OPEN GATES
by Pedro Vélez
 
As a proud child of the graduate-school generation, I feel no shame in professing both its benefits and tragedies, especially when it comes to financial debt. Going to art grad school is a like a horse race against time: You buy space to make art, but once the lease runs out, the real race is on and all bets are off.

The School of the Art Institute of Chicago is certainly one of the best places in the U.S. to lease that extra time, at least according to the graduate hopefuls who seemed happily comfortable in their luxurious studios during a recent visit to a much-hyped "MFA Open Studio Night." Being forced to gaze rapidly over 100 artist’s spaces, trying to find a few gems, is the type of atmosphere that brings to mind Black Friday, the manic bargain-shopping day after Thanksgiving. Adding to the ominous feeling is the size of the SAIC, with more than a dozen departments spread out among four buildings and multiple floors, including the Art Institute itself, in downtown Chicago.

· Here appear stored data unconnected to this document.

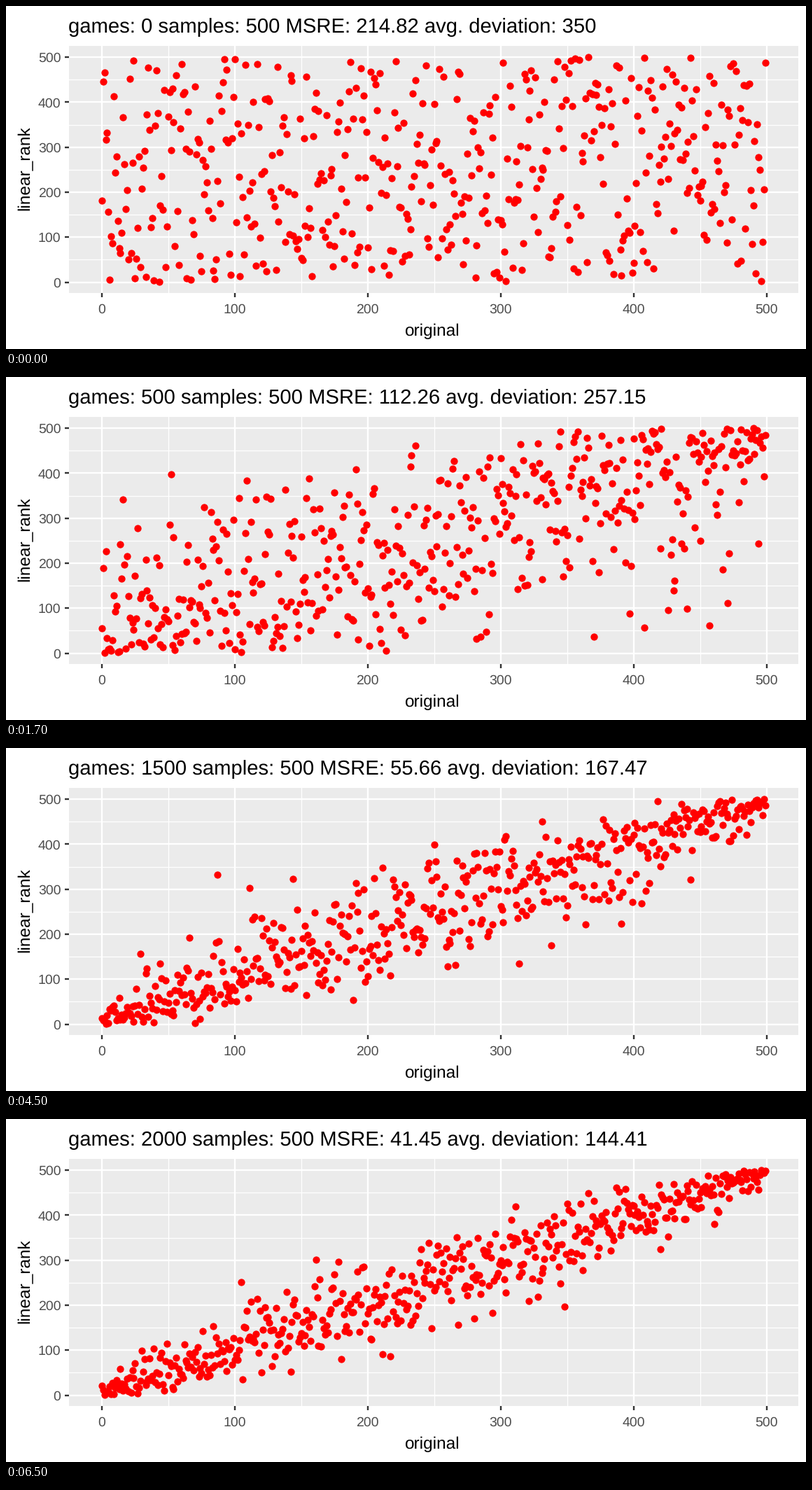
A matplotlib script that plays this animation: 1143 by 490 pixels, repeating every 8000 ms.

```python
import matplotlib.pyplot as plt
import numpy as np
from matplotlib.animation import FuncAnimation

W, H, DPI = 1143, 490, 100
PT = 72 / DPI  # points per pixel
LEFT, RIGHT, TOP, BOTTOM = 89.5, 1132, 57, 410
TITLE, AXIS, TICK = 29.22, 24.35, 19.48  # text sizes in pixels
N = 500

plt.rcParams.update({
    "font.family": "Liberation Sans",
    "text.hinting": "none",
    "toolbar": "None",
})

# RMS rank error, average deviation, two stray (sample, rank) points
STEPS = [
    (214.82, "350", (6, 5), (499, 488)),
    (112.26, "257.15", (52, 398), (457, 62)),
    (72.37, "201.93", (69, 285), (301, 77)),
    (55.66, "167.47", (87, 332), (111, 303)),
    (41.45, "144.41", (161, 301), (311, 419)),
]

samples = np.arange(N)
p = 0.04 + 0.92 * (samples + 0.5) / N
skill = np.log(p / (1 - p))


def make_ranks(seed, rms, strays):
    """Rank by skill plus noise, scaled until the RMS rank error fits."""
    noise = np.random.default_rng(seed).normal(size=N)
    xs, ys = np.transpose(strays)
    free = np.setdiff1d(samples, xs)
    values = np.setdiff1d(samples + 1, ys)
    ranks = np.empty(N)
    ranks[xs] = ys
    lo, hi = 0.0, 60.0
    for _ in range(40):
        scale = (lo + hi) / 2
        order = np.argsort((skill + scale * noise)[free])
        ranks[free[order]] = values
        if np.sqrt(np.mean((ranks - samples) ** 2)) < rms:
            lo = scale
        else:
            hi = scale
    return ranks


def title_for(step):
    rms, dev, *_ = STEPS[step]
    return f"games: {500 * step} samples: {N} MSRE: {rms:.2f} avg. deviation: {dev}"


clouds = [np.column_stack([samples, make_ranks(20 + k, rms, strays)])
          for k, (rms, _, *strays) in enumerate(STEPS)]

fig = plt.figure(figsize=(W / DPI, H / DPI), dpi=DPI, facecolor="white")
ax = fig.add_axes([LEFT / W, 1 - BOTTOM / H, (RIGHT - LEFT) / W, (BOTTOM - TOP) / H],
                  facecolor="#EBEBEB")
ax.set(xlim=(-24.95, 523.95), ylim=(-23.95, 524.95))
ax.spines[:].set_visible(False)
ax.set_axisbelow(True)
for axis in (ax.xaxis, ax.yaxis):
    axis.set_ticks(range(0, 501, 100))
    axis.set_ticks(range(50, 500, 100), minor=True)
ax.tick_params(which="major", length=6.1 * PT, width=2.4 * PT, color="#333333",
               labelbottom=False, labelleft=False)
ax.tick_params(which="minor", length=0)
ax.grid(which="major", color="white", lw=2.4 * PT)
ax.grid(which="minor", color="white", lw=1.2 * PT)


def label(x, y, text, size, color="black", **kw):
    return fig.text(x / W, 1 - y / H, text, fontsize=size * PT, color=color,
                    va="baseline", **kw)


for v in range(0, 501, 100):
    px, py = ax.transData.transform((v, v))
    label(px, 438.5, str(v), TICK, "#4D4D4D", ha="center")
    label(78.5, H - py + 7, str(v), TICK, "#4D4D4D", ha="right")
label((LEFT + RIGHT) / 2 - 1, 471, "original", AXIS, ha="center")
label(33.5, (TOP + BOTTOM) / 2 - 2, "linear_rank", AXIS, ha="center",
      rotation=90, rotation_mode="anchor")
title = label(89, 38, title_for(0), TITLE, ha="left")

dots = ax.scatter(*clouds[0].T, s=(10.3 * PT) ** 2, c="red", linewidths=0, zorder=3)


def update(i):
    step = (i + 3) // 4  # the first step is short, later ones last four ticks
    dots.set_offsets(clouds[step])
    title.set_text(title_for(step))
    return dots, title


anim = FuncAnimation(fig, update, frames=16, interval=500, repeat=True, repeat_delay=0)
plt.show()
```
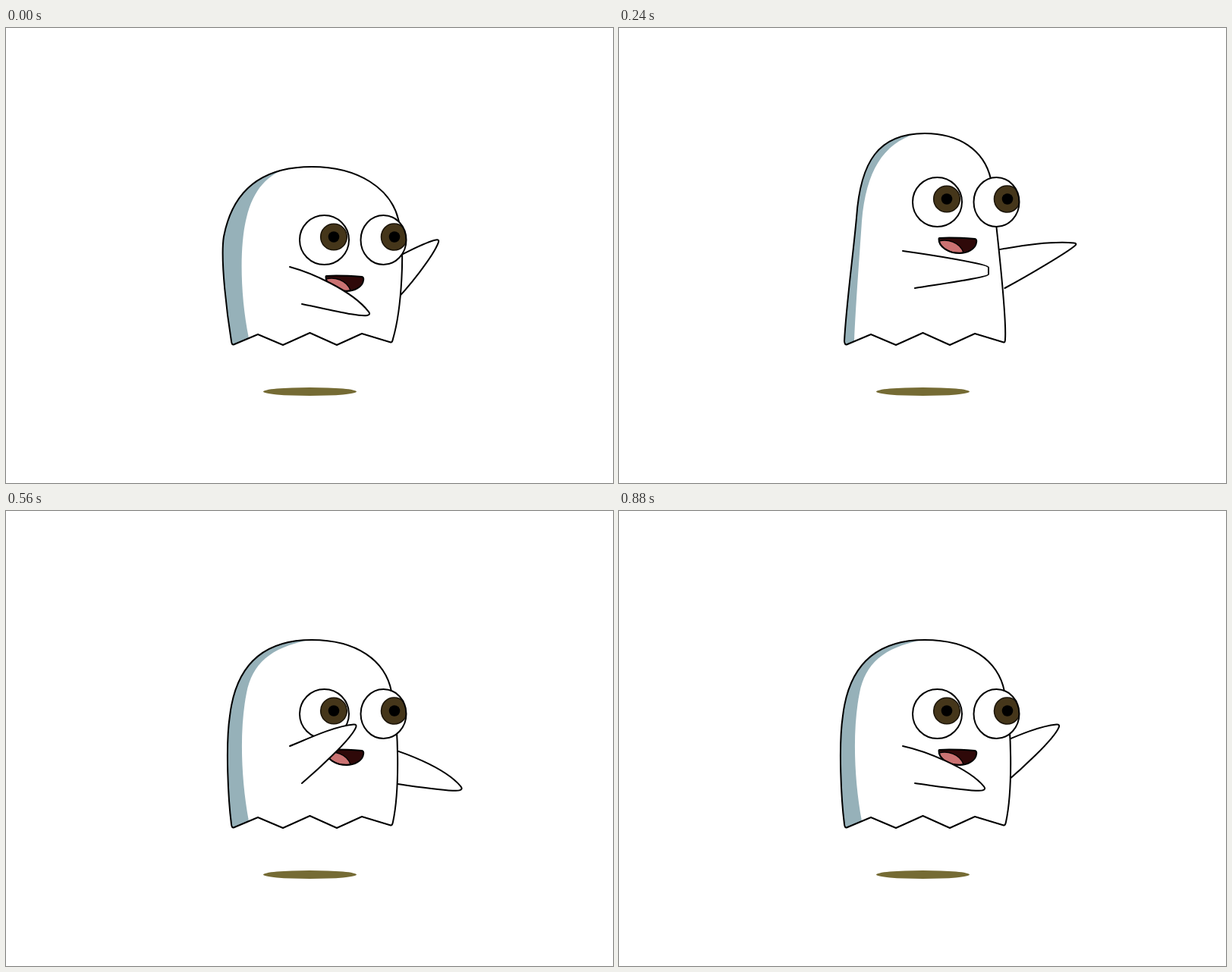
Write an HTML page that moves like this. It is 800 by 600 pixels and loops after 960 ms.

```html
<!DOCTYPE html>
<html lang="en">
<head>
<meta charset="utf-8">
<title>Running ghost</title>
<style>
  html, body { margin: 0; width: 100%; height: 100%; overflow: hidden; background: #fff; }
  svg { display: block; width: 100%; height: 100%; }
  .ink { fill: none; stroke: #000; stroke-width: 2; stroke-linejoin: round; stroke-linecap: round; }
  .white { fill: #fff; }
  .iris { fill: #45361a; stroke: #1c1509; stroke-width: 1.6; }
</style>
</head>
<body>
<svg viewBox="0 0 800 600">
  <defs>
    <clipPath id="bodyClip"><path id="clipShape"/></clipPath>
    <clipPath id="eyeClip"><ellipse cx="497.5" cy="279.5" rx="30" ry="32.5"/></clipPath>
  </defs>
  <ellipse cx="400.5" cy="479.5" rx="61.5" ry="5.5" fill="#756b34"/>
  <path id="farArm" class="ink white" transform="translate(118.5 0)"/>
  <path id="fill" class="white"/>
  <path id="shade" fill="#96b1b9" clip-path="url(#bodyClip)"/>
  <path id="outline" class="ink"/>
  <g id="face">
    <circle class="ink white" cx="419.5" cy="279.5" r="32.5"/>
    <circle class="iris" cx="432" cy="275.5" r="17.3"/>
    <circle cx="432" cy="275.5" r="7.3"/>
    <ellipse class="white" cx="497.5" cy="279.5" rx="30" ry="32.5"/>
    <g clip-path="url(#eyeClip)">
      <ellipse class="iris" cx="511.5" cy="275.5" rx="17" ry="17.5"/>
      <circle cx="512" cy="275.5" r="7.3"/>
    </g>
    <ellipse class="ink" cx="497.5" cy="279.5" rx="30" ry="32.5"/>
    <path d="M422 327C435 326 455 327 469 328Q472 329 471 333C470 342 458 347 449 347C435 347 421 339 421.500 328Z" fill="#2f0909"/>
    <path d="M422 331C432 328 449 332 454 346C436 349 424 339 422 331Z" fill="#cb7272" stroke="#000" stroke-width="1.4"/>
    <path class="ink" d="M422 327C435 326 455 327 469 328Q472 329 471 333C470 342 458 347 449 347C435 347 421 339 421.500 328Z"/>
  </g>
  <path id="nearArm" class="ink white"/>
</svg>
<script>
const STEP = 80, COUNT = 12;
const $ = id => document.getElementById(id);

// Four stretches of the body, from squashed to tall.
const stretches = [
  { face: 0, arm: 315,
    side: 'C292 382 282 306 287 275C300 207 345 183 403 183C465 183 507 212 517 252C527 290 521 372 510 410',
    shade: 'M320 409C308 350 308 285 317 250C326 213 345 192 374 184' },
  { face: -12, arm: 310,
    side: 'C293 382 289 310 295 270C303 203 340 170 403 170C462 170 500 197 508 238C518 280 519 368 510 410',
    shade: 'M320 409C309 350 308 285 317 240C325 200 350 178 408 168.5' },
  { face: -37, arm: 300,
    side: 'C297 385 298 300 305 238C313 184 348 150 403 150C450 150 482 175 494 212C506 255 514 370 510 410',
    shade: 'M313 412C308 345 311 275 323 222C333 178 360 160 408 148' },
  { face: -50, arm: 294,
    side: 'C299 370 309 295 313 250C318 176 342 139 403 139C447 139 481 160 490 199C497 255 511 380 509 410',
    shade: 'M310 413C312 365 317 300 320 255C326 185 350 150 398 137' }
];
const hem = 'Q509 415 507 414.500L469 403L436 418L400.500 402L365 418L332 404L300 417.500Q297.500 418 297 413Z';

// Arm swing: two handles of the upper edge, the tip, two handles of the lower edge.
const swing = [
  [400, 322, 455, 345, 481, 378, 465, 381, 430, 372],
  null,
  [400, 303, 450, 318, 488, 346, 465, 351, 420, 350],
  [410, 299, 487, 311, 487, 320.5, 487, 329, 420, 338],
  [405, 294, 455, 290, 480, 292, 472, 301, 420, 333],
  [390, 304, 430, 284, 463, 281, 454, 302, 410, 342],
  [395, 302, 435, 282, 453, 278.5, 445, 300, 412, 343],
  null,
  [395, 293, 440, 278, 476, 275, 460, 297, 410, 336],
  [412, 286, 455, 281, 486, 284, 472, 296, 420, 327],
  [420, 299, 485, 307, 492.5, 318, 491, 322, 420, 341],
  [402, 316, 460, 338, 484, 367, 470, 371, 420, 363]
];
swing[1] = swing[11];
swing[7] = swing[5];

function toward(x, y, tx, ty, dist) {
  const k = Math.min(0.5, dist / Math.hypot(tx - x, ty - y));
  return [x + (tx - x) * k, y + (ty - y) * k];
}

function armPath(pose, y) {
  const [ax, ay, bx, by, x, tipY, cx, cy, dx, dy] = pose;
  const p = toward(x, tipY, bx, by, 5);
  const q = toward(x, tipY, cx, cy, 5);
  return `M374 ${y}C${ax} ${ay} ${bx} ${by} ${p}Q${x} ${tipY} ${q}C${cx} ${cy} ${dx} ${dy} 390 ${y + 49}`;
}

function draw(time) {
  const n = Math.floor(time / STEP) % COUNT;
  const s = stretches[3 - Math.abs(3 - n % 6)];
  const body = 'M297 413' + s.side + hem;
  for (const id of ['clipShape', 'fill', 'outline']) $(id).setAttribute('d', body);
  $('shade').setAttribute('d', s.shade + 'L250 130L250 425L' + s.shade.slice(1, 4) + ' 425Z');
  $('face').setAttribute('transform', `translate(0 ${s.face})`);
  $('nearArm').setAttribute('d', armPath(swing[n], s.arm));
  $('farArm').setAttribute('d', armPath(swing[(n + 6) % COUNT], s.arm));
}

const start = performance.now();
function tick() {
  draw(performance.now() - start);
  requestAnimationFrame(tick);
}
draw(0);
requestAnimationFrame(tick);
</script>
</body>
</html>
```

We got off on the right foot with Chris Bradley, a sculpture grad fixated on the suburban experience and car culture. His studio was packed with life-size assemblages and large kinetic sculptures, often using remnants from the auto junkyard, animated by electric garage-door motors. My favorite was a witty assemblage of a plastic Christmas trees -- lights included -- fitted to a car’s roof-rack, the whole thing hung on the wall, like Leo Steinberg’s "flat-bed picture plane" (first applied to Robert Rauschenberg, of course).

A few steps down the hall, in the bowels of the building, Maya Mackrandilal had a single channel video projection with sound in which she tries to merge her face into the features of a photograph of her father. The outcome is a layered sequence that is dreamy, beautiful and heavy on identity politics -- Mackrandilal’s mother is from Guyana while her father is Belgian, and she was born in Washington, D.C.

"Graduate advisors in the sculpture department leave you on your own pretty much," she said. "Sometimes it seems that they’re afraid to tell you what they think." I noted that sculptors in the department were not making monumental objects, and she reacted with surprise. "We are stretching mediums instead of objects."

The open studios drew a visit from collectors Jefferson Godard and Sebastián Campos, whose aura -- or so we imagined -- flowed from their position on the hierarchical ladder. Whether they bought anything nobody knows, but I was satisfied watching a video, free of charge, by Saya Da Jung, a student from South Korea. Saya used to study in London and recently moved to Chicago in search of better technology and equipment. "I think I made a good choice," she said. "This school is conceptually encouraging, fully interdisciplinary, and they make you think about everything."

The school’s highly respected painting and drawing department occupies the top floors, with noble views overlooking Grant Park, the Lakefront and the AIC itself. From the bunch, I remember seeing Jonathan Gardner’s strange paintings in a group show at Corbett vs Dempsey Gallery. His work is ambiguously good and purposely made to look ugly; Gardner can paint, there’s no doubt of that. The question is whether we feel comfortable looking at these works. The critic Rachel Furnari was less thrilled, seeing too much of the Chicago Imagist tradition in his work, which Gardner seems to carry proudly.

The school has a department in "fiber and material studies," too, and there Nora Maité Nieves presented a range of sculptures and paintings made with glossy glazes, epoxies and candy-colored pigments. Her work has attitude, as is clear in the pink ooze reflecting on her inverted tabletop painting (more "flat-bed"?). The New York critic Jerry Saltz was one of her advisors. "He is very positive in general and very generous with his 35 minutes," she said. Nora paused and smiled as she added, "I have been offered money in exchange for Jerry, people die to have him in their studio, but in the end his opinion is just that, another opinion."

I think Nora is ready for the art world.

Overall, I noticed in paintings being made at the school an interest in gestural, optical abstraction, text-based works and, sadly, a lot of heavy-metal-infused imagery. The school’s printmakers are doing solid work in a wide variety of media, while the photographers seemed a little bogged down in generic urban landscapes and tame pornographic journals.

I also noticed widespread interest in record players, a now-obsolete technology (thus ready for connoisseurship), and performance-art students were having a blast, putting on acts too confusing to describe. One couple made my day with a peculiarly nasty action that involved endlessly sharing chewed pieces of pie.

A few days later, I asked my undergraduate students to comment on their education in contrast to the MFA program. "We pay too much money," said Molly Shea, "but we get more opportunities and resources than other schools." To that David Alcalde agreed and said he was lucky to have been able to participate on "portfolio day," when applicants present samples of their works. "The instructors explain what kind of work needs to be included in the application and they tell you right away whether you are ready or not for art school."


PEDRO VÉLEZ is an artist, critic and still in debt from his graduate days. He teaches one course in the Film, Video and New Media Department at the SAIC.